- [WHAT THE TASK REQUIRES]:
Your answer should consist of the lines in the data below that contain "rough".

- [MATERIAL FOR THE TASK]:
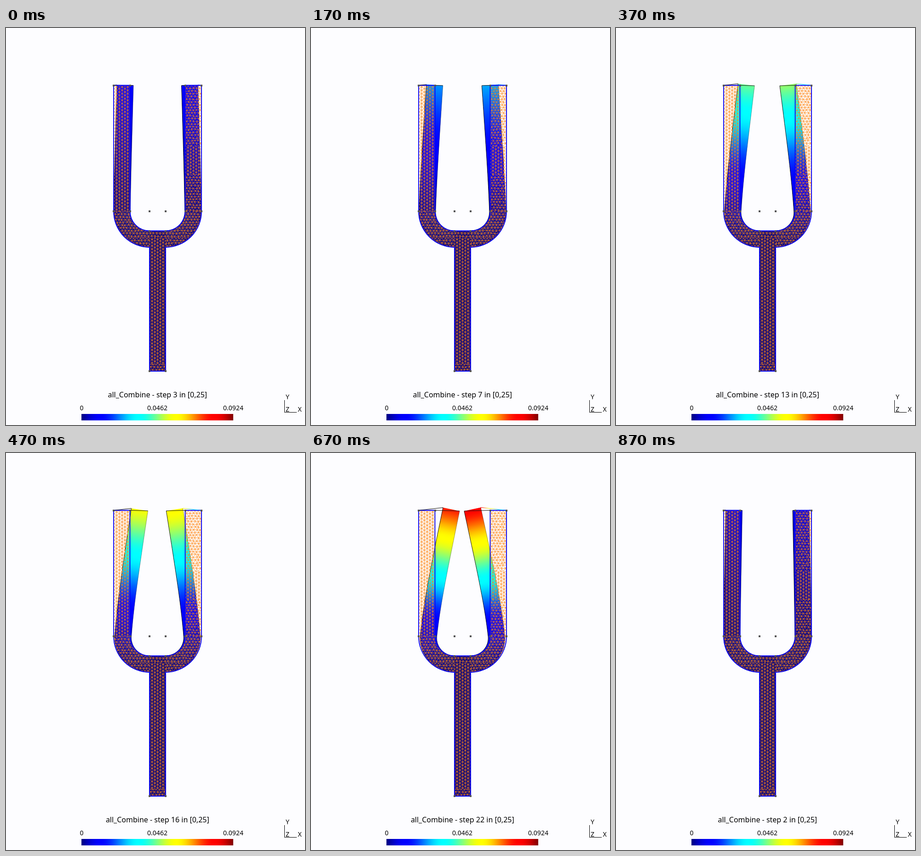
Recreate the animation shown at these times as an HTML page with a canvas. Size 650 by 862 pixels, loop 910 ms.

```html
<!DOCTYPE html>
<html>
<head>
<meta charset="utf-8">
<style>
  html, body { margin: 0; width: 100%; height: 100%; overflow: hidden; background: #fdfdff; }
  canvas { display: block; }
</style>
</head>
<body>
<canvas id="stage" width="650" height="862"></canvas>
<script>
const W = 650, H = 862, LOOP = 910, STEPS = 26;
const TOP = 124.5, BEND = 398, JOIN = 476.5, FOOT = 745, ARM = BEND - TOP;
const RADIUS = 60, HALF = 18, CENTER = 311.8, MIRROR = 659;
const LEFT_PEAK = 60.4, RIGHT_PEAK = 63.8, MAX_SHIFT = 64.5;
const ARM_SIDE = ARM / 38, STEM_SIDE = (FOOT - JOIN) / 38;
const FONT = '"Noto Sans", "Open Sans", sans-serif';
const ctx = document.getElementById('stage').getContext('2d');

// Jet colours with softened ramps, so that cyan and yellow form broad bands.
function jet(v) {
  const channel = peak => {
    const k = Math.max(0, Math.min(1, 1.5 - Math.abs(4 * v - peak)));
    return Math.round(255 * k * k * (3 - 2 * k));
  };
  return `rgb(${channel(3)},${channel(2)},${channel(1)})`;
}

function jetGradient(c, x0, x1, from, to) {
  const g = c.createLinearGradient(x0, 0, x1, 0);
  for (let i = 0; i <= 64; i++) g.addColorStop(i / 64, jet(from + (to - from) * i / 64));
  return g;
}

function line(c, points, color, width = 1) {
  c.beginPath();
  points.forEach(p => c.lineTo(...p));
  c.strokeStyle = color;
  c.lineWidth = width;
  c.stroke();
}

// A bending beam on a bending arc: q runs 0..1 along the arc and 1..2 up the
// arm; offset points inward.
function prong(q, offset, amp, right) {
  const BASE_TURN = 0.537, FLEX = 0.389;
  const bend = Math.min(q, 1), s = Math.max(q - 1, 0), a = bend * Math.PI / 2;
  const sin = Math.sin(a), cos = Math.cos(a);
  const sway = BASE_TURN * amp / ARM / (Math.PI / 2) * RADIUS;
  const beam = (6 * s ** 2 - 4 * s ** 3 + s ** 4) / 3;
  const slope = (12 * s - 12 * s ** 2 + 4 * s ** 3) / 3;
  const turn = amp / ARM * (BASE_TURN * bend + FLEX * slope);
  const ox = offset * sin, oy = -offset * cos;
  const ux = sway * (sin - a * cos) + amp * (BASE_TURN * s + FLEX * beam) - turn * oy;
  const uy = -sway * (a * sin + cos - 1) + turn * ox;
  const x = CENTER - RADIUS * sin + ox + ux;
  const y = BEND + RADIUS * cos - ARM * s + oy + uy;
  return { at: [right ? MIRROR - x : x, y], shift: Math.hypot(ux, uy) };
}

function drawProng(amp, right) {
  const at = (q, offset) => prong(q, offset, amp, right).at;
  const n = 240;
  for (let i = 0; i < n; i++) {
    const q0 = 2 * i / n, q1 = Math.min(2, q0 + 3 / n);
    ctx.beginPath();
    [[q0, -HALF], [q1, -HALF], [q1, HALF], [q0, HALF]].forEach(p => ctx.lineTo(...at(...p)));
    ctx.fillStyle = jet(prong(q0 + 1 / n, 0, amp, right).shift / MAX_SHIFT);
    ctx.fill();
  }
  const edge = offset => Array.from({ length: 61 }, (_, i) => at(i / 30, offset));
  const faint = 'rgba(0,0,0,.4)';
  line(ctx, edge(-HALF), right ? faint : '#000', 0.9);
  line(ctx, edge(HALF), right ? '#000' : faint, 0.9);
}

function drawTipLinks(amp, right) {
  for (const offset of [-HALF, HALF]) {
    const from = prong(2, offset, 0, right).at;
    const to = prong(2, offset, amp, right).at;
    const colored = right && offset < 0 && amp > 1;
    const color = colored
      ? jetGradient(ctx, to[0], from[0], amp / MAX_SHIFT, 0.2) : '#111';
    line(ctx, [from, to], color);
  }
}

function forkPath(c) {
  const l = 312, r = 347;
  c.beginPath();
  c.moveTo(234, TOP);
  c.lineTo(234, BEND);
  c.arc(l, BEND, 78, Math.PI, Math.PI / 2, true);
  c.lineTo(l, FOOT);
  c.lineTo(r, FOOT);
  c.lineTo(r, 476);
  c.arc(r, BEND, 78, Math.PI / 2, 0, true);
  c.lineTo(425, TOP);
  c.lineTo(389.5, TOP);
  c.lineTo(389.5, BEND);
  c.arc(r, BEND, 42.5, 0, Math.PI / 2);
  c.lineTo(l, 440.5);
  c.arc(l, BEND, 42.5, Math.PI / 2, Math.PI);
  c.lineTo(269.5, TOP);
  c.closePath();
}

function noise(n) {
  const v = Math.sin(n * 12.9898) * 43758.5453;
  return v - Math.floor(v) - 0.5;
}

// Triangle lattice filling a box, with its lines running down or across.
function lattice(c, x0, y0, x1, y1, { upright = false, jitter = 0, side = ARM_SIDE }) {
  const gap = 6;
  const [across, along] = upright ? [x1 - x0, y1 - y0] : [y1 - y0, x1 - x0];
  const node = (i, j) => {
    const seed = i * 71 + j * 13 + x0;
    const u = i * gap + jitter * noise(seed);
    const v = (j + (i & 1) / 2) * side + jitter * noise(seed + 0.37);
    return upright ? [x0 + u, y0 + v] : [x0 + v, y0 + u];
  };
  c.save();
  c.beginPath();
  c.rect(x0, y0, x1 - x0, y1 - y0);
  c.clip();
  c.beginPath();
  for (let i = 0; i <= across / gap + 1; i++) {
    for (let j = -1; j <= along / side + 1; j++) {
      const slanted = i & 1 ? j + 1 : j - 1;
      for (const other of [[i, j + 1], [i + 1, j], [i + 1, slanted]]) {
        c.moveTo(...node(i, j));
        c.lineTo(...node(...other));
      }
    }
  }
  c.strokeStyle = '#ff8614';
  c.lineWidth = 0.85;
  c.stroke();
  c.restore();
}

function makeOverlay() {
  const layer = document.createElement('canvas');
  layer.width = W;
  layer.height = H;
  const c = layer.getContext('2d');
  const rough = { jitter: 2.2 };
  const stemTop = JOIN - 3 * STEM_SIDE;
  c.save();
  forkPath(c);
  c.clip();
  lattice(c, 234.5, TOP, 270, BEND, { upright: true });
  lattice(c, 389.5, TOP, 425, 256, rough);
  lattice(c, 389.5, 256, 425, 318, { upright: true, jitter: 0.5 });
  lattice(c, 389.5, 318, 425, BEND, rough);
  lattice(c, 234, BEND, 425, stemTop, rough);
  lattice(c, 234, stemTop, 312, JOIN, rough);
  lattice(c, 347, stemTop, 425, JOIN, rough);
  lattice(c, 311.5, stemTop, 347.5, 730, { upright: true, side: STEM_SIDE });
  lattice(c, 311.5, 730, 347.5, FOOT, rough);
  c.restore();
  forkPath(c);
  c.strokeStyle = '#00f';
  c.lineWidth = 1.8;
  c.stroke();
  return layer;
}

function drawPoints() {
  ctx.fillStyle = '#555';
  const dot = (x, y) => ctx.fillRect(x - 2, y - 2, 4, 4);
  for (const x of [234, 270, 390, 425]) { dot(x, 125); dot(x, 398); }
  for (const x of [312, 347]) [398, 441, 745].forEach(y => dot(x, y));
}

function drawLegend(step) {
  const text = (str, x, y, size) => {
    ctx.font = `${size}px ${FONT}`;
    ctx.fillText(str, x, y);
  };
  ctx.fillStyle = '#000';
  ctx.textAlign = 'center';
  text(`all_Combine - step ${step} in [0,25]`, 329.3, 802, 16);
  text('0', 164.5, 830, 14);
  text('0.0462', 329, 830, 14);
  text('0.0924', 494, 830, 14);
  text('Y', 612, 806, 14);
  text('Z', 612, 833, 14);
  text('X', 638.5, 833, 14);
  line(ctx, [[605.5, 808], [605.5, 834.5], [632, 834.5]], '#000');
  ctx.fillStyle = jetGradient(ctx, 164, 494, 0, 1);
  ctx.fillRect(164, 838, 330, 14);
}

// The first picture holds 70 ms, then each 100 ms is split 30, 30, 40.
function stepAt(t) {
  if (t < 70) return 3;
  const u = t - 70;
  const k = 3 * Math.floor(u / 100) + Math.min(2, Math.floor(u % 100 / 30));
  return (4 + k) % STEPS;
}

const overlay = makeOverlay();

function draw(step) {
  const part = step / (STEPS - 1);
  const left = LEFT_PEAK * part, right = RIGHT_PEAK * part;
  ctx.fillStyle = '#fdfdff';
  ctx.fillRect(0, 0, W, H);
  drawProng(left, false);
  drawProng(right, true);
  ctx.fillStyle = jet(0);
  ctx.fillRect(311, 440.5, 37, FOOT - 440.5);
  ctx.drawImage(overlay, 0, 0);
  drawTipLinks(left, false);
  drawTipLinks(right, true);
  drawPoints();
  drawLegend(step);
}

const start = performance.now();
function tick() {
  draw(stepAt((performance.now() - start) % LOOP));
  requestAnimationFrame(tick);
}
tick();
</script>
</body>
</html>
```
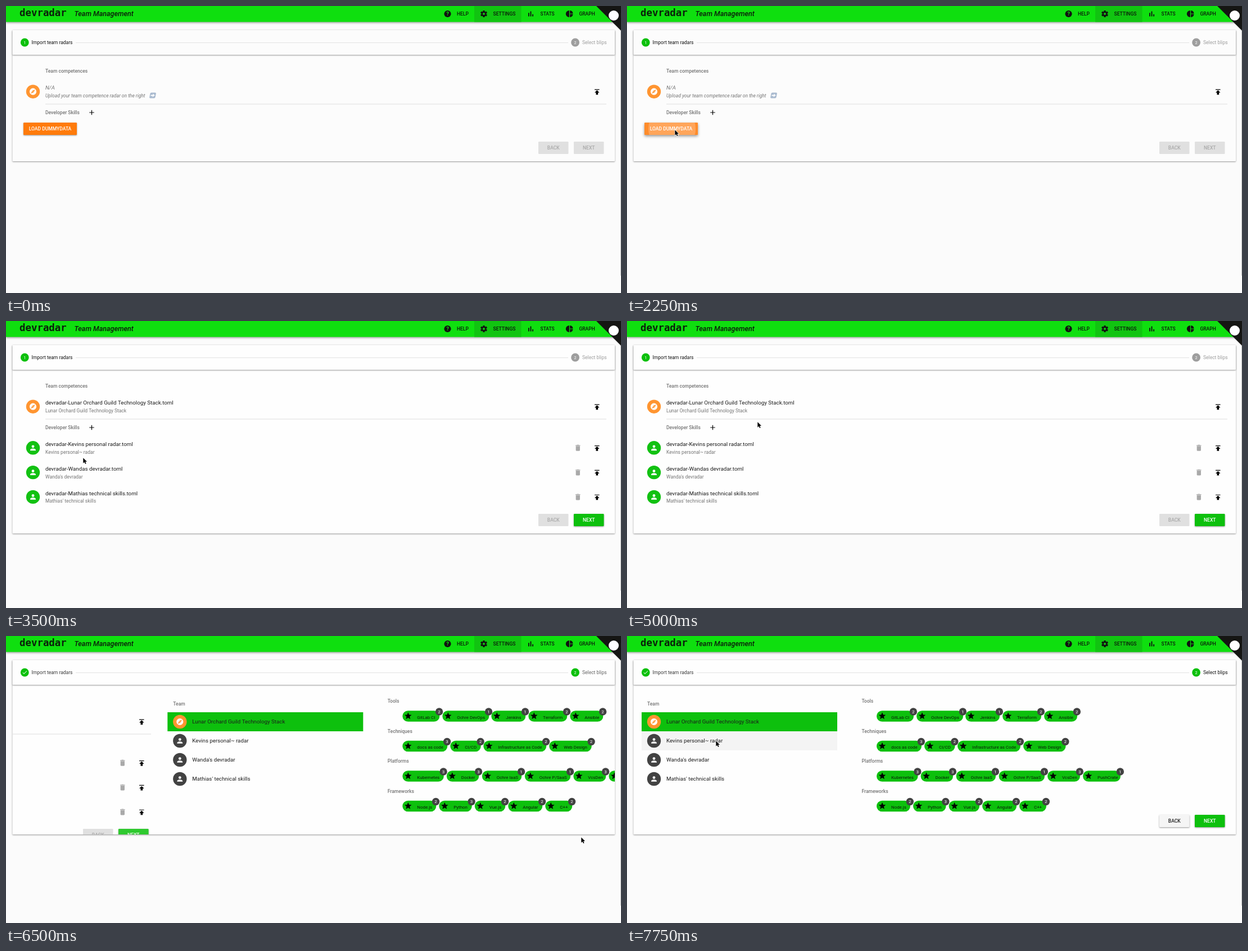
An HTML page with a canvas for the animation above (8000 ms loop, 1094 by 512 pixels).

```html
<!DOCTYPE html>
<html lang="en">
<head>
<meta charset="utf-8">
<title>Team Management</title>
<style>
  html, body { margin: 0; width: 100%; height: 100%; overflow: hidden; background: #fafafa; }
  canvas { display: block; }
</style>
</head>
<body>
<canvas id="stage" width="1094" height="512"></canvas>
<script>
const ctx = document.getElementById('stage').getContext('2d');
const LOOP = 8000, STEP = 250;
const GREEN = '#0dc00d', ORANGE = '#ff9531', DARK = '#424242', GREY = '#757575', INK = '#1c1c1c';
const SMALL = 8.53, TITLE = 9.75;

// Icons on a 24 unit grid
const ICONS = {
  publish: 'M5 4v2h14V4zM5 14h4v6h6v-6h4l-7-7z',
  trash: 'M6 19c0 1.1.9 2 2 2h8c1.1 0 2-.9 2-2V7H6zM19 4h-3.5l-1-1h-5l-1 1H5v2h14z',
  bars: 'M5 9.2h2.8V19H5zM10.6 5h2.8v14h-2.8zM16.2 13H19v6h-2.8z',
  pie: 'M11 2v20a10 10 0 0 1 0-20zM13 2v9h9a10 10 0 0 0-9-9zM13 13v9a10 10 0 0 0 9-9z',
  compass: 'M12 10.9a1.1 1.1 0 1 0 0 2.2 1.1 1.1 0 0 0 0-2.2zM12 2a10 10 0 1 0 0 20 10 10 0 0 0 0-20zM14.2 14.2 6 18l3.8-8.2L18 6z',
  person: 'M12 12a4 4 0 1 0 0-8 4 4 0 0 0 0 8zM12 14c-2.7 0-8 1.3-8 4v2h16v-2c0-2.7-5.3-4-8-4z',
  plus: 'M19 13h-6v6h-2v-6H5v-2h6V5h2v6h6z',
  check: 'M9 16.2 4.8 12l-1.4 1.4L9 19 21 7l-1.4-1.4z',
  star: 'M12 17.3 18.2 21l-1.7-7L22 9.2l-7.2-.6L12 2 9.2 8.6 2 9.2 7.5 14l-1.7 7z'
};
for (const name in ICONS) ICONS[name] = new Path2D(ICONS[name]);
const ARROW = new Path2D('M0 0V9.4l2.2-2 1.5 3.3 1.6-.7-1.5-3.2h2.9z');

const TEAM = 'Lunar Orchard Guild Technology Stack';
const MEMBERS = [
  ['devradar-Kevins personal radar.toml', 'Kevins personal~ radar'],
  ['devradar-Wandas devradar.toml', "Wanda's devradar"],
  ['devradar-Mathias technical skills.toml', "Mathias' technical skills"]
];

// label, count, left, right
const GROUPS = [
  ['Tools', [['GitLab CI', 2, 444, 510], ['Ochre DevOps', 1, 515, 598], ['Jenkins', 1, 602, 663],
    ['Terraform', 2, 668, 737], ['Ansible', 2, 742, 801]]],
  ['Techniques', [['docs as code', 3, 444, 524], ['CI/CD', 2, 529, 583.5],
    ['Infrastructure as Code', 2, 588, 700], ['Web Design', 2, 705, 780.5]]],
  ['Platforms', [['Kubernetes', 3, 444, 517.5], ['Docker', 3, 522.5, 580], ['Ochre IaaS', 1, 585.5, 656],
    ['Ochre P/SaaS', 1, 661.5, 743], ['VcsDen', 3, 748, 806], ['PushCrate', 1, 811, 878]]],
  ['Frameworks', [['Node.js', 2, 444, 504], ['Python', 3, 509, 567.5], ['Vue.js', 2, 572.5, 627],
    ['Angular', 2, 632, 693], ['C++', 2, 698, 746]]]
];

// time, x, y of the pointer tip
const POINTER = [
  [250, 505, 166], [500, 400, 252], [1000, 289, 253], [1250, 32, 218], [1500, 83, 219],
  [1750, 85, 221], [3250, 98, 232], [3500, 137, 244], [3750, 200, 234], [4000, 198, 159],
  [5000, 232, 180], [5250, 835, 336], [5500, 1023, 359], [7000, 665, 283],
  [7250, 330, 150], [7750, 158, 187]
];

function text(str, x, cy, size = SMALL, color = INK, { style = '', align = 'left', family = 'Roboto, sans-serif' } = {}) {
  ctx.font = `${style} ${size}px ${family}`;
  ctx.textAlign = align;
  ctx.fillStyle = color;
  ctx.fillText(str, x, cy + size * 0.355);
}

function rect(x, y, w, h, color) {
  ctx.fillStyle = color;
  ctx.fillRect(x, y, w, h);
}

function rounded(x, y, w, h, r, color, lift = 0) {
  ctx.save();
  if (lift) {
    ctx.shadowColor = 'rgba(0,0,0,.42)';
    ctx.shadowBlur = lift * 2.4;
    ctx.shadowOffsetY = lift;
  }
  ctx.fillStyle = color;
  ctx.beginPath();
  ctx.roundRect(x, y, w, h, r);
  ctx.fill();
  ctx.restore();
}

function disc(x, y, r, color) {
  ctx.fillStyle = color;
  ctx.beginPath();
  ctx.arc(x, y, r, 0, Math.PI * 2);
  ctx.fill();
}

function icon(name, x, y, color = '#000', size = 14.6) {
  ctx.save();
  ctx.translate(x - size / 2, y - size / 2);
  ctx.scale(size / 24, size / 24);
  ctx.fillStyle = color;
  ctx.fill(ICONS[name], 'evenodd');
  ctx.restore();
}

function avatar(name, y, color) {
  disc(48, y, 12.2, color);
  icon(name, 48, y, '#fff');
}

function gear(x, y, hole) {
  ctx.save();
  ctx.translate(x, y);
  disc(0, 0, 4.5, '#111');
  for (let i = 0; i < 6; i++) {
    ctx.rotate(Math.PI / 3);
    rect(-1.6, -6.1, 3.2, 4, '#111');
  }
  disc(0, 0, 2.1, hole);
  ctx.restore();
}

function button(label, x, y, w, fill, color, { lift = 1, glow = 0, ripple } = {}) {
  rounded(x, y, w, 22, 1.3, fill, lift);
  if (glow) rounded(x, y, w, 22, 1.3, `rgba(255,255,255,${glow})`);
  if (ripple) {
    ctx.save();
    ctx.beginPath();
    ctx.rect(x, y, w, 22);
    ctx.clip();
    disc(x + ripple[0], y + 11, ripple[1], 'rgba(255,255,255,.22)');
    ctx.restore();
  }
  text(label, x + w / 2, y + 11, SMALL, color, { style: '500', align: 'center' });
}

const disabledButton = (label, x, y) => button(label, x, y, 53.5, '#e0e0e0', '#a9a9a9', { lift: 0 });
const subheader = (label, x, y) => text(label, x, y, SMALL, GREY, { style: '500' });

function toolbar() {
  const green = '#0fdf0f', active = '#11c411';
  rounded(0, -5, 1094, 33.5, 0, green, 1.6);
  rect(833, 0, 83.5, 28.5, active);
  text('devradar', 24, 12, 17.4, '#0b200b', { style: 'bold', family: '"DejaVu Sans Mono", monospace' });
  text('Team Management', 121.5, 14, 12.5, '#0b1a0b', { style: 'italic 500' });
  disc(785.5, 14, 6.1, '#111');
  text('?', 785.5, 14, 9.5, green, { style: 'bold', align: 'center' });
  gear(850, 14, active);
  icon('bars', 933.5, 14, '#111', 15.5);
  icon('pie', 1002.5, 14, '#111');
  [['HELP', 802], ['SETTINGS', 866.5], ['STATS', 950.5], ['GRAPH', 1019.5]]
    .forEach(([label, x]) => text(label, x, 14, SMALL, '#0b1a0b', { style: '500' }));
  ctx.fillStyle = '#151513';
  ctx.beginPath();
  ctx.moveTo(1050, 0);
  ctx.lineTo(1094, 0);
  ctx.lineTo(1094, 44);
  ctx.fill();
  disc(1081, 17, 9, '#fff');
}

function stepper(t, paper) {
  const second = t >= 6500;
  rounded(11.5, 43, 1071.5, 44, 1, paper, 1);
  rect(124, 65, 876, 1, '#e2e2e2');
  disc(33.3, 65, 7.4, GREEN);
  if (second) icon('check', 33.3, 65, '#fff', 10.5);
  else text('1', 33.3, 65, 7.3, '#fff', { align: 'center' });
  text('Import team radars', 45.5, 65, SMALL, second ? '#3a3a3a' : '#111');
  disc(1012.6, 65, 7.4, second ? GREEN : '#9e9e9e');
  text('2', 1012.6, 65, 7.3, '#fff', { align: 'center' });
  text('Select blips', 1025, 65, SMALL, t >= 6750 ? '#111' : second ? '#666' : '#9e9e9e');
}

function uploadHint() {
  text('N/A', 70, 146, TITLE, GREY, { style: 'italic' });
  text('Upload your team competence radar on the right', 70, 160, SMALL, GREY, { style: 'italic' });
  ctx.save();
  ctx.transform(1, 0, -0.2, 1, 261, 159.5);
  rounded(-5.2, -5, 10.4, 10, 1.8, '#a9bacf');
  rect(-3.6, -1, 4, 2, '#fff');
  ctx.beginPath();
  ctx.moveTo(0, -3);
  ctx.lineTo(3.8, 0);
  ctx.lineTo(0, 3);
  ctx.fill();
  ctx.restore();
}

function importStep(t) {
  const loaded = t >= 2500;
  subheader('Team competences', 70, 116);
  avatar('compass', 152.7, ORANGE);
  icon('publish', 1051.3, 153.3);
  rect(70, 174.5, 998, 1, '#e0e0e0');
  subheader('Developer Skills', 70, 190);
  icon('plus', 152.5, 190);

  if (!loaded) {
    uploadHint();
    const clicked = t >= 2250;
    button('LOAD DUMMYDATA', 31, 208, 95, '#ff7b0b', '#fff',
      { lift: clicked ? 2.2 : 1, glow: t >= 1500 ? 0.13 : 0, ripple: clicked && [49, 42] });
    disabledButton('BACK', 947, 242);
    disabledButton('NEXT', 1010, 242);
    return;
  }

  const settled = t >= 2750;
  text(`devradar-${TEAM}.toml`, 70, 146, TITLE, settled ? INK : '#555');
  text(TEAM, 70, 160, SMALL, GREY);
  MEMBERS.forEach(([file, name], i) => {
    const y = 226.3 + i * 43.8;
    avatar('person', y, '#12c112');
    text(file, 70, y - 6.6, TITLE, settled ? INK : '#555');
    text(name, 70, y + 7.4, SMALL, GREY);
    icon('trash', 1017.3, y, '#a9a9a9');
    icon('publish', 1051.3, y + 0.6);
  });
  disabledButton('BACK', 947, 344);
  const clicked = t >= 6250 && t < 6500;
  button('NEXT', 1010, 344, 53.5, settled ? GREEN : '#6fce6f', '#fff', {
    lift: clicked ? 2.2 : 1,
    glow: t >= 5750 ? 0.14 : t >= 5500 ? 0.07 : 0,
    ripple: clicked && [24.5, 22]
  });
}

function chip([label, count, left, right], y) {
  rounded(left, y - 9.8, right - left, 19.6, 9.8, GREEN);
  icon('star', left + 10, y - 0.5, '#000', 15);
  text(label, left + 26, y + 1.8, 7.9, '#0b1a0b');
  disc(right - 0.7, y - 8, 6.7, DARK);
  text(String(count), right - 0.7, y - 8, 8, '#fff', { align: 'center' });
}

function blipStep(t) {
  subheader('Team', 36, 121);
  const hovered = t >= 7750 ? 1 : t >= 7250 ? 0 : -1;
  [TEAM, ...MEMBERS.map(m => m[1])].forEach((name, i) => {
    const y = 153 + i * 34;
    if (i === 0) rect(26, 136, 348, 34, GREEN);
    if (i === hovered) rect(26, y - 17, 348, 34, 'rgba(0,0,0,.04)');
    avatar(i ? 'person' : 'compass', y, i ? DARK : ORANGE);
    text(name, 70, y, TITLE, INK);
  });
  GROUPS.forEach(([title, chips], i) => {
    const y = 116 + i * 53.5;
    subheader(title, 417.5, y);
    chips.forEach(c => chip(c, y + 27));
  });
  button('BACK', 947, 319, 53.5, '#f5f5f5', INK);
  button('NEXT', 1010, 319, 53.5, GREEN, '#fff');
}

function shifted(dx, draw, t) {
  ctx.save();
  ctx.translate(dx, 0);
  draw(t);
  ctx.restore();
}

function pointer(t) {
  const spot = POINTER.filter(p => p[0] <= t).pop();
  if (!spot) return;
  ctx.save();
  ctx.translate(spot[1] + 0.3, spot[2] + 0.3);
  ctx.strokeStyle = '#fff';
  ctx.lineWidth = 1.4;
  ctx.stroke(ARROW);
  ctx.fillStyle = '#000';
  ctx.fill(ARROW);
  ctx.restore();
}

function draw(t) {
  const paper = t < 2500 ? '#fcfcfc' : '#fefefe';
  const bottom = t < 2500 ? 277 : t < 6500 ? 379 : 354;
  rect(0, 0, 1094, 512, '#fbfbfb');
  rect(1093, 40, 1, 441, '#c4c4c4');
  rounded(11.5, 43, 1071.5, bottom - 43, 1, paper, 1);

  ctx.save();
  ctx.beginPath();
  ctx.rect(11.5, 87, 1071.5, bottom - 87);
  ctx.clip();
  if (t < 6500) importStep(t);
  else if (t < 6750) {
    shifted(-810, importStep, t);
    shifted(261.3, blipStep, t);
  } else blipStep(t);
  ctx.restore();

  stepper(t, paper);
  toolbar();
  pointer(t);
}

function tick() {
  const t = performance.now() % LOOP;
  draw(Math.floor(t / STEP) * STEP);
  requestAnimationFrame(tick);
}
tick();
</script>
</body>
</html>
```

- [SOLUTION FOR THIS PROBLEM]:
  const rough = { jitter: 2.2 };
  lattice(c, 389.5, TOP, 425, 256, rough);
  lattice(c, 389.5, 318, 425, BEND, rough);
  lattice(c, 234, BEND, 425, stemTop, rough);
  lattice(c, 234, stemTop, 312, JOIN, rough);
  lattice(c, 347, stemTop, 425, JOIN, rough);
  lattice(c, 311.5, 730, 347.5, FOOT, rough);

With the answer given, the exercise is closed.